Our ocean is stratified; warm water floats above denser cold water. This seems basic, but it is a pre-condition for some fundamental environmental processes. The layered water column allows for the propagation of internal waves in the boundary between the warm and cold water layers that shoal and break just like surface waves, though may be up to 100m tall. Internal waves are critical for transporting nutrients from deep water into the kelp forest, but are also oxygen depleted (and low pH). My research seeks to understand the fate of these hypoxic internal waves inside the kelp forest/rocky reef system and the responses of the community therein.
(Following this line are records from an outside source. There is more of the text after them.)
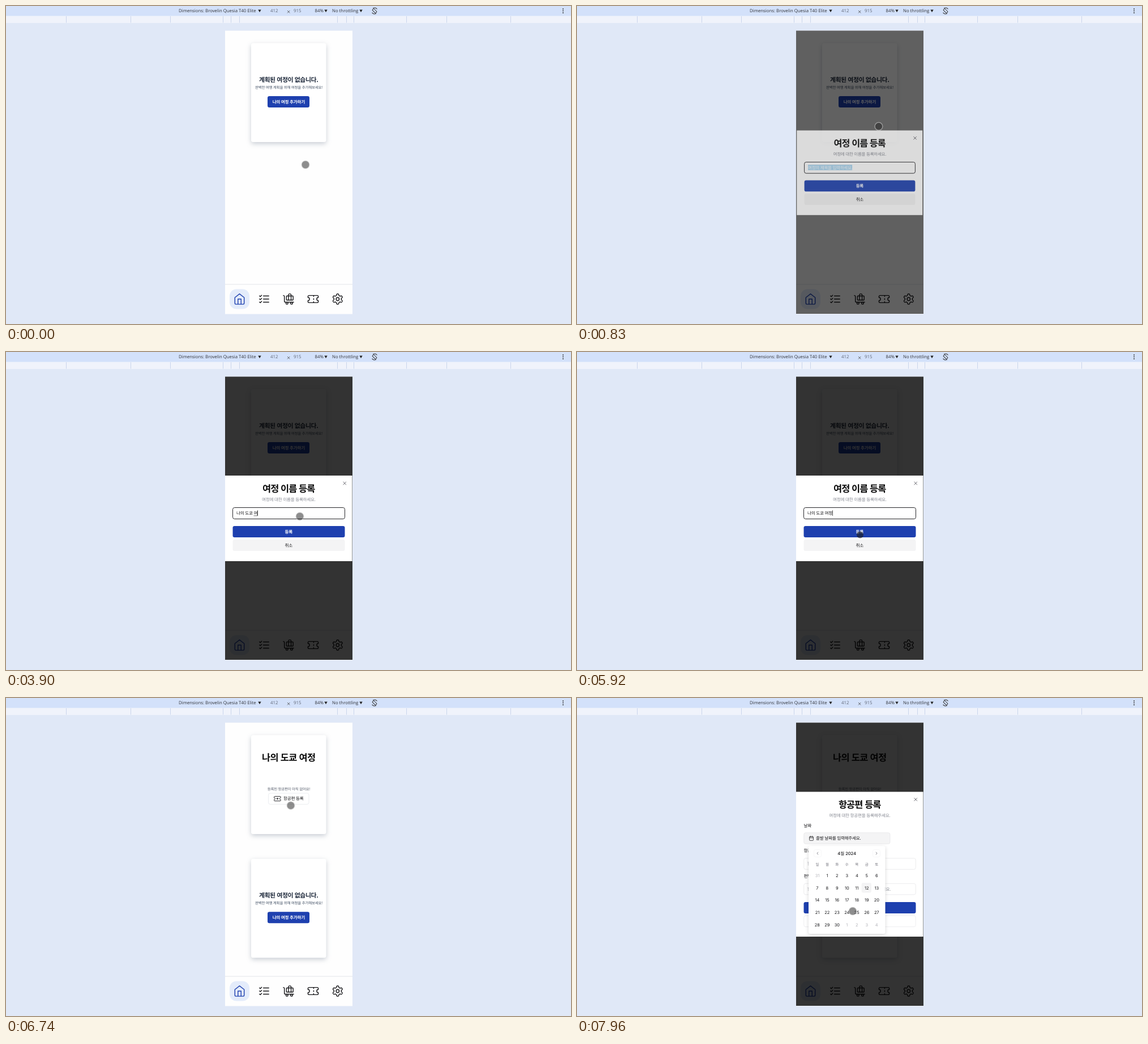
An HTML page for the animation above (8000 ms loop, 998x561 px).

```html
<!DOCTYPE html>
<html lang="ko">
<head>
<meta charset="utf-8">
<title>Trip planner demo</title>
<style>
html, body { margin: 0; width: 100%; height: 100%; overflow: hidden; background: #e0e8f7; }
svg { display: block; width: 998px; height: 561px; }
text {
  font-family: "Noto Sans CJK KR", "Noto Sans CJK", "Noto Sans KR", sans-serif;
  letter-spacing: -.04em; white-space: pre; text-rendering: geometricPrecision;
}
.bar text { font-family: "Open Sans", "Noto Sans", sans-serif; letter-spacing: 0; }
.cal text { font-family: Inter, "Noto Sans CJK KR", sans-serif; letter-spacing: -.01em; }
.icon { fill: none; stroke: #18181b; stroke-width: 1.55; stroke-linecap: round; stroke-linejoin: round; }
.soft { filter: drop-shadow(0 3px 4px rgba(55, 75, 100, .27)); }
.pop { filter: drop-shadow(0 2px 3px rgba(0, 0, 0, .16)); }
</style>
</head>
<body>
<svg id="stage" viewBox="0 0 998 561" xmlns="http://www.w3.org/2000/svg"></svg>
<script>
const LOOP = 8000;
const BLUE = '#1e40af', INK = '#18181b', MUTED = '#888b94';
const S = 7.645, XS = 6.55, LG = 10.92, XL = 16.4;

// ---- drawing helpers ----
const rect = (x, y, w, h, fill, r = 0, more = '') =>
  `<rect x="${x}" y="${y}" width="${w}" height="${h}" rx="${r}" fill="${fill}" ${more}/>`;
const frame = (x, y, w, h, stroke, fill = '#fff', r = 3.2, sw = .7) =>
  rect(x, y, w, h, fill, r, `stroke="${stroke}" stroke-width="${sw}"`);
// y is the middle of the glyphs
const text = (x, y, str, size, fill, more = '') =>
  `<text x="${x}" y="${(y + size * .38).toFixed(2)}" font-size="${size}" fill="${fill}" ${more}>${str}</text>`;
const MID = 'text-anchor="middle"', BOLD = 'font-weight="700"';
const mid = (x, y, str, size, fill, more = '') => text(x, y, str, size, fill, `${MID} ${more}`);
const icon = (x, y, k, body, more = '') =>
  `<g class="icon" transform="translate(${x} ${y}) scale(${k}) translate(-12 -12)" ${more}>${body}</g>`;
const path = d => `<path d="${d}"/>`;
const cross = (x, y) =>
  `<path d="M${x - 2.4} ${y - 2.4}l4.8 4.8m0 -4.8l-4.8 4.8" stroke="#52525b" stroke-width=".9" stroke-linecap="round"/>`;

// ---- icons on a 24 unit grid ----
const TICKET = 'M2 9a3 3 0 0 1 0 6v2a2 2 0 0 0 2 2h16a2 2 0 0 0 2-2v-2a3 3 0 0 1 0-6V7a2 2 0 0 0-2-2H4a2 2 0 0 0-2 2Z';
const HOME = path('M3 9l9-7 9 7v11a2 2 0 0 1-2 2H5a2 2 0 0 1-2-2zM9 22V12h6v10');
const LIST = path([6, 12, 18].map(y => `M3 ${y - .3}l1.5 1.5 2.7-2.7M10.5 ${y}H21`).join(''));
const BAG = path('M22 18H6a2 2 0 0 1-2-2V7a2 2 0 0 0-2-2M17 14V4a2 2 0 0 0-2-2h-1a2 2 0 0 0-2 2v10') +
  '<rect x="8" y="6" width="13" height="8" rx="1"/><circle cx="18" cy="20" r="2"/><circle cx="9" cy="20" r="2"/>';
const gearPoint = i => {
  const a = i * Math.PI / 60, r = 8.5 + 1.5 * Math.tanh(2 * Math.cos(6 * a));
  return `${(12 + r * Math.sin(a)).toFixed(2)} ${(12 - r * Math.cos(a)).toFixed(2)}`;
};
const GEAR = path(`M${Array.from({ length: 120 }, (_, i) => gearPoint(i)).join('L')}Z`) +
  '<circle cx="12" cy="12" r="3"/>';
const DATE = path('M8 2v4M16 2v4M3 10h18M5 4h14a2 2 0 0 1 2 2v14a2 2 0 0 1-2 2H5a2 2 0 0 1-2-2V6a2 2 0 0 1 2-2z');

// ---- browser toolbar ----
function toolbar() {
  const label = (x, str, fill = '#303238') => `<text x="${x}" y="11.4" font-size="7.8" fill="${fill}">${str}</text>`;
  const arrow = x => `<path d="M${x - 2.7} 6.5h5.4l-2.7 4.6z" fill="#222"/>`;
  const ticks = [106, 220, 290, 383, 397, 412, 585, 601, 614, 707, 778, 891];
  return `<g class="bar">${rect(0, 0, 998, 17.6, '#d3e1fa')}${rect(0, 17.6, 998, 12.4, '#f0f3fb')}
    ${ticks.map(x => rect(x, 18, 1, 11.5, '#c9d5ec')).join('')}
    ${label(305, 'Dimensions: Brovelin Quesia T40 Elite')}${arrow(448)}
    ${label(467, '412', '#5f6675')}${label(508, '915', '#5f6675')}
    <path d="M497 8l4.4 4.4m0 -4.4l-4.4 4.4" stroke="#444" stroke-width=".8"/>
    ${label(545.5, '84%')}${arrow(565)}${label(576, 'No throttling')}${arrow(627)}
    <g fill="none" stroke="#333" stroke-width="1" transform="translate(651 8.6) rotate(45)">
      <rect x="-1.9" y="-4" width="3.8" height="8" rx=".8" transform="rotate(-90)"/>
      <path d="M-5.3 -1.2A5.4 5.4 0 0 1 1 -5.3M5.3 1.2A5.4 5.4 0 0 1 -1 5.3"/>
    </g>
    ${[5.3, 8.6, 11.9].map(y => `<circle cx="984" cy="${y}" r="1" fill="#333"/>`).join('')}</g>`;
}

// ---- app screen ----
const card = y => rect(433, y, 132.5, 174.5, '#fff', 3.5, 'class="soft"');
const emptyCard = y => card(y) +
  mid(499.1, y + 64, '계획된 여정이 없습니다.', LG, '#1e293b', BOLD) +
  mid(499.5, y + 78, '완벽한 여행 계획을 위해 여정을 추가해보세요!', XS, '#475569') +
  rect(462, y + 93.5, 74, 20, BLUE, 3.3) +
  mid(499.3, y + 103.3, '나의 여정 추가하기', S, '#fff', BOLD);
const tripCard = () => card(65.5) +
  mid(499.2, 105.2, '나의 도쿄 여정', XL, '#0a0a0a', BOLD) +
  mid(499.5, 161, '등록된 항공편이 아직 없어요!', XS, '#5b6270') +
  frame(463.5, 168, 71.5, 19.5, '#e2e5ea') +
  icon(479.4, 177.6, .58, path(TICKET + 'M9 12h6M12 9.2v5.6'), 'stroke-width="2"') +
  text(490, 177.5, '항공편 등록', S, INK);
const navBar = () => rect(387, 490.6, 225, .9, '#dfe2e7') +
  rect(395, 499.5, 35, 35, '#e4ecfb', 12) +
  icon(412.5, 517, .91, HOME, `style="stroke:${BLUE}"`) +
  icon(456, 517, .91, LIST) + icon(499, 517, .91, BAG) +
  icon(542.5, 517, .91, path(TICKET + 'M13 5v2M13 17v2M13 11v2')) + icon(585.8, 517, .91, GEAR);

// ---- dialogs ----
const heading = (y, title, note) =>
  mid(499.2, y, title, XL, '#0a0a0a', `${BOLD} style="letter-spacing:-.055em"`) +
  mid(499.3, y + 19, note, S, MUTED) + cross(598.2, y - 9.2);

const nameDialog = () => rect(387, 218, 224.5, 151, '#fff') +
  heading(240.8, '여정 이름 등록', '여정에 대한 이름을 등록하세요.') +
  frame(400.5, 274.5, 198, 20, '#27272a', '#fff', 3.2, 1) +
  rect(407, 279.3, 79, 9.6, '#a9d5f0', 0, 'id="mark"') +
  text(407, 284.2, '', S, INK, 'id="typed"') +
  rect(0, 288.6, 7, .6, INK, 0, 'id="under"') + rect(0, 279.3, .7, 9.7, '#000', 0, 'id="caret"') +
  rect(400.5, 307, 198, 20, BLUE, 3.2) + mid(499.3, 317, '등록', S, '#fff', BOLD) +
  rect(400.5, 331, 198, 20, '#f4f4f5', 3.2) + mid(499.3, 341, '취소', S, INK);

const flightDialog = () => rect(387, 165.5, 224.5, 255.5, '#fff') +
  heading(188.2, '항공편 등록', '여정에 대한 항공편을 등록해주세요.') +
  text(400.5, 225, '날짜', S, INK) +
  `<g id="dateBox">${frame(400.7, 237.7, 152.3, 19.6, '#e4e4e7', 'inherit')}</g>` +
  icon(414, 247.5, .38, DATE, 'style="stroke-width:2"') +
  text(422, 247.4, '출발 날짜를 입력해주세요.', S, INK, 'id="dateText"') +
  text(400.5, 269.5, '항공사', S, INK) + frame(400.7, 282.7, 197.6, 19.6, '#e4e4e7') +
  text(407, 292.5, '항공사를 입력해주세요.', S, MUTED) +
  text(400.5, 314.3, '편명', S, INK) + frame(400.7, 327.3, 197.6, 19.6, '#e4e4e7') +
  text(407, 337, '항공권에 적힌 편명을 모두 함께 꼭 입력해주세요.', S, MUTED) +
  rect(400.5, 360, 198, 20, BLUE, 3.2) + mid(499.3, 370, '등록', S, '#fff', BOLD) +
  frame(400.7, 384, 197.6, 19.6, '#e8e8eb') + mid(499.3, 394, '취소', S, INK);

function calendar() {
  const col = i => 424.4 + 17.47 * (i % 7), row = i => 313 + 21.75 * Math.floor(i / 7);
  const days = Array.from({ length: 35 }, (_, i) => {
    const out = i < 1 || i > 30, n = i < 1 ? 31 : i > 30 ? i - 30 : i;
    return mid(col(i), row(i), n, 7.5, out ? '#b4b4ba' : INK);
  });
  const nav = (x, d) => frame(x - 6.5, 267.5, 13, 13, '#f1f1f3', '#fff', 3, .6) +
    `<path d="M${x - d} 271.7l${2 * d} 2.4l${-2 * d} 2.4" fill="none" stroke="#71717a" stroke-width=".8"/>`;
  return `<g class="cal">${rect(409, 261, 135.5, 155, '#fff', 3.5, 'class="pop"')}
    ${nav(425, -1)}${nav(529, 1)}${mid(476.7, 274, '4월 2024', S, INK, 'font-weight="500"')}
    ${[...'일월화수목금토'].map((d, i) => mid(col(i), 293.7, d, XS, '#71717a')).join('')}
    ${rect(502.6, 326, 17.4, 17.4, '#f4f4f5', 3.2)}${days.join('')}</g>`;
}

document.getElementById('stage').innerHTML = `
  ${rect(0, 0, 998, 561, '#e0e8f7')}${toolbar()}
  ${rect(387, 43.5, 225, 500, '#fefefe')}
  <g id="before">${emptyCard(65.5)}</g>
  <g id="after">${tripCard()}${emptyCard(283.7)}</g>
  ${navBar()}
  ${rect(387, 43.5, 225, 499.5, '#000', 0, 'id="shade"')}
  <g id="nameDlg">${nameDialog()}</g>
  <g id="flightDlg">${flightDialog()}</g>
  <g id="cal">${calendar()}</g>
  <g id="touch"><circle r="6.9" fill="#282828" fill-opacity=".53"/>
    <circle r="6.9" fill="none" stroke="#d4d4d4" stroke-opacity=".6" stroke-width="1.3"/></g>
  <circle id="press" r="6" fill="#1c1c1c" fill-opacity=".62"/>`;

const el = {};
document.querySelectorAll('[id]').forEach(e => el[e.id] = e);
const show = (e, on) => e.style.display = on ? '' : 'none';

// ---- timing ----
const clamp = v => Math.min(1, Math.max(0, v));
function ease(x) { // cubic-bezier(.25, .1, .25, 1)
  let a = 0, b = 1;
  for (let i = 0; i < 18; i++) {
    const u = (a + b) / 2, v = 1 - u;
    if (.75 * u * v * v + .75 * u * u * v + u ** 3 < x) a = u; else b = u;
  }
  const v = 1 - a;
  return .3 * a * v * v + 3 * a * a * v + a ** 3;
}
const fade = (t, open, close, ms = 200) => ease(clamp((t - open) / ms)) * (1 - ease(clamp((t - close) / ms)));

function popup(e, p, cx, cy, drop) {
  const k = .95 + .05 * p;
  show(e, p > .002);
  e.setAttribute('opacity', p);
  e.setAttribute('transform', `translate(${cx} ${cy + (1 - p) * drop}) scale(${k}) translate(${-cx} ${-cy})`);
}

// time, x, y, pace of the move that ends there
const MOVES = [
  [130, 529, 280], [570, 529, 173, 'both'], [715, 529, 173], [830, 533, 212, 'in'],
  [1460, 519, 290, 'out'], [5090, 519, 290], [5780, 500, 322.5, 'both'], [6440, 500, 322.5],
  [6740, 503, 190, 'both'], [6830, 503, 181, 'out'], [6930, 503, 181], [7210, 494, 252, 'both'],
  [7480, 492, 254, 'both'], [7960, 487, 376, 'both']
];
const PACE = { in: u => u * u, out: u => 1 - (1 - u) ** 3, both: u => u * u * (3 - 2 * u) };
function touchAt(t) {
  const i = MOVES.findIndex(m => m[0] > t);
  if (i <= 0) return (i ? MOVES[MOVES.length - 1] : MOVES[0]).slice(1, 3);
  const [t0, x0, y0] = MOVES[i - 1], [t1, x1, y1, pace] = MOVES[i];
  const u = (PACE[pace] || PACE.both)((t - t0) / (t1 - t0));
  return [x0 + (x1 - x0) * u, y0 + (y1 - y0) * u];
}
const PRESSES = [[620, 700], [5840, 5985], [6850, 6925], [7390, 7465]];

const TYPING = [
  [0, '여정의 제목을 입력하세요.'], [2460, 'ㄴ'], [2530, '나'], [2660, '낭'], [3060, '나으'],
  [3130, '나의'], [3200, '나의 '], [3270, '나의 도'], [3340, '나의 돜'], [3550, '나의 도쿄'],
  [3690, '나의 도쿄 '], [3830, '나의 도쿄 ㅇ'], [3900, '나의 도쿄 여'], [4180, '나의 도쿄 옂'],
  [4250, '나의 도쿄 여저'], [4320, '나의 도쿄 여정']
];
function typeField(t) {
  const str = TYPING.filter(s => s[0] <= t).pop()[1], marked = t < 2460;
  if (el.typed.textContent !== str) el.typed.textContent = str;
  el.typed.setAttribute('fill', marked ? '#f6fbff' : INK);
  show(el.mark, marked);
  show(el.caret, !marked && !(t >= 4880 && t < 5390));
  show(el.under, !marked && !str.endsWith(' ') && t < 5850);
  if (marked) return;
  const end = 407 + el.typed.getComputedTextLength();
  el.caret.setAttribute('x', end);
  el.under.setAttribute('x', end - 6.8);
}

function draw(t) {
  const name = fade(t, 736, 5975), flight = fade(t, 6960, 9e9), cal = fade(t, 7470, 9e9, 150);
  show(el.before, t < 6060);
  show(el.after, t >= 6060);
  el.shade.setAttribute('opacity', .8 * Math.max(name, flight));
  popup(el.nameDlg, name, 499.25, 293.5, 3);
  popup(el.flightDlg, flight, 499.25, 293.25, 5);
  popup(el.cal, cal, 476.7, 261, -4);
  if (name > .002) typeField(t);

  const picked = t >= 7400;
  el.dateBox.setAttribute('fill', picked ? '#f4f4f5' : '#fff');
  el.dateText.setAttribute('fill', picked ? INK : MUTED);

  const at = `translate(${touchAt(t).join(' ')})`, down = PRESSES.some(([a, b]) => t >= a && t < b);
  show(el.touch, !down);
  show(el.press, down);
  el.touch.setAttribute('transform', at);
  el.press.setAttribute('transform', at);
}

const start = performance.now();
function tick() {
  draw((performance.now() - start) % LOOP);
  requestAnimationFrame(tick);
}
tick();
</script>
</body>
</html>
```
In a complex rocky reef, a process very similar to the formation of tide-pools, may also occur subtidally, forming an “internal tide pool”. If this is true, then spatial variability (patchiness) in the dissolved oxygen (DO) field likely changes dramatically with internal wave conditions. Moreover, in patchy oxygen, sensitive mobile organisms likely shift their distributions measurably to avoid pooled low oxygen areas.Using arrays of moored sensors, I measure the DO and temperature field under differing oceanographic conditions. These sensors opportunistically target areas where “internal tide pools” are likely to form. In addition, I map the DO/temperature field and fish distributions adaptively, providing high-resolution snapshots throughout an event. Using real time oceanographic data from the Kelp Forest Array, I can conduct surveys under opportunistic conditions with the Divining RO2D (the 2 is silent), a mobile oxygen/temperature/pressure sensor and stereo-video fish survey device of my own design. These methods allow me to correlate DO/temperature variability with short-term species distributions. To demonstrate a mechanistic link between DO variability and fish distributions, I’m conducting a series of behavioral experiments in the laboratory, testing avoidance thresholds and changes in startle responses. These measure oxygen level preference and influence on swimming ability, respectively. This combination of field observation and laboratory allows me to explain not only where fish move under varying oxygen conditions, but why they move.
Port, J. A., O'Donnell, J. L., Romero-Maraccini, O. C., Leary, P. R., Litvin, S. Y., & Kelly, R. P. (2016). Assessing vertebrate biodiversity in a kelp forest ecosystem using environmental DNA. MOLECULAR ECOLOGY, 25(2), 527-541.
Walter, R. K., Woodson, C. B., Leary, P. R., & Monismith, S. G. (2014). Connecting wind-driven upwelling and offshore stratification to nearshore internal bores and oxygen variability. JOURNAL OF GEOPHYSICAL RESEARCH-OCEANS, 119(6), 3517-3534.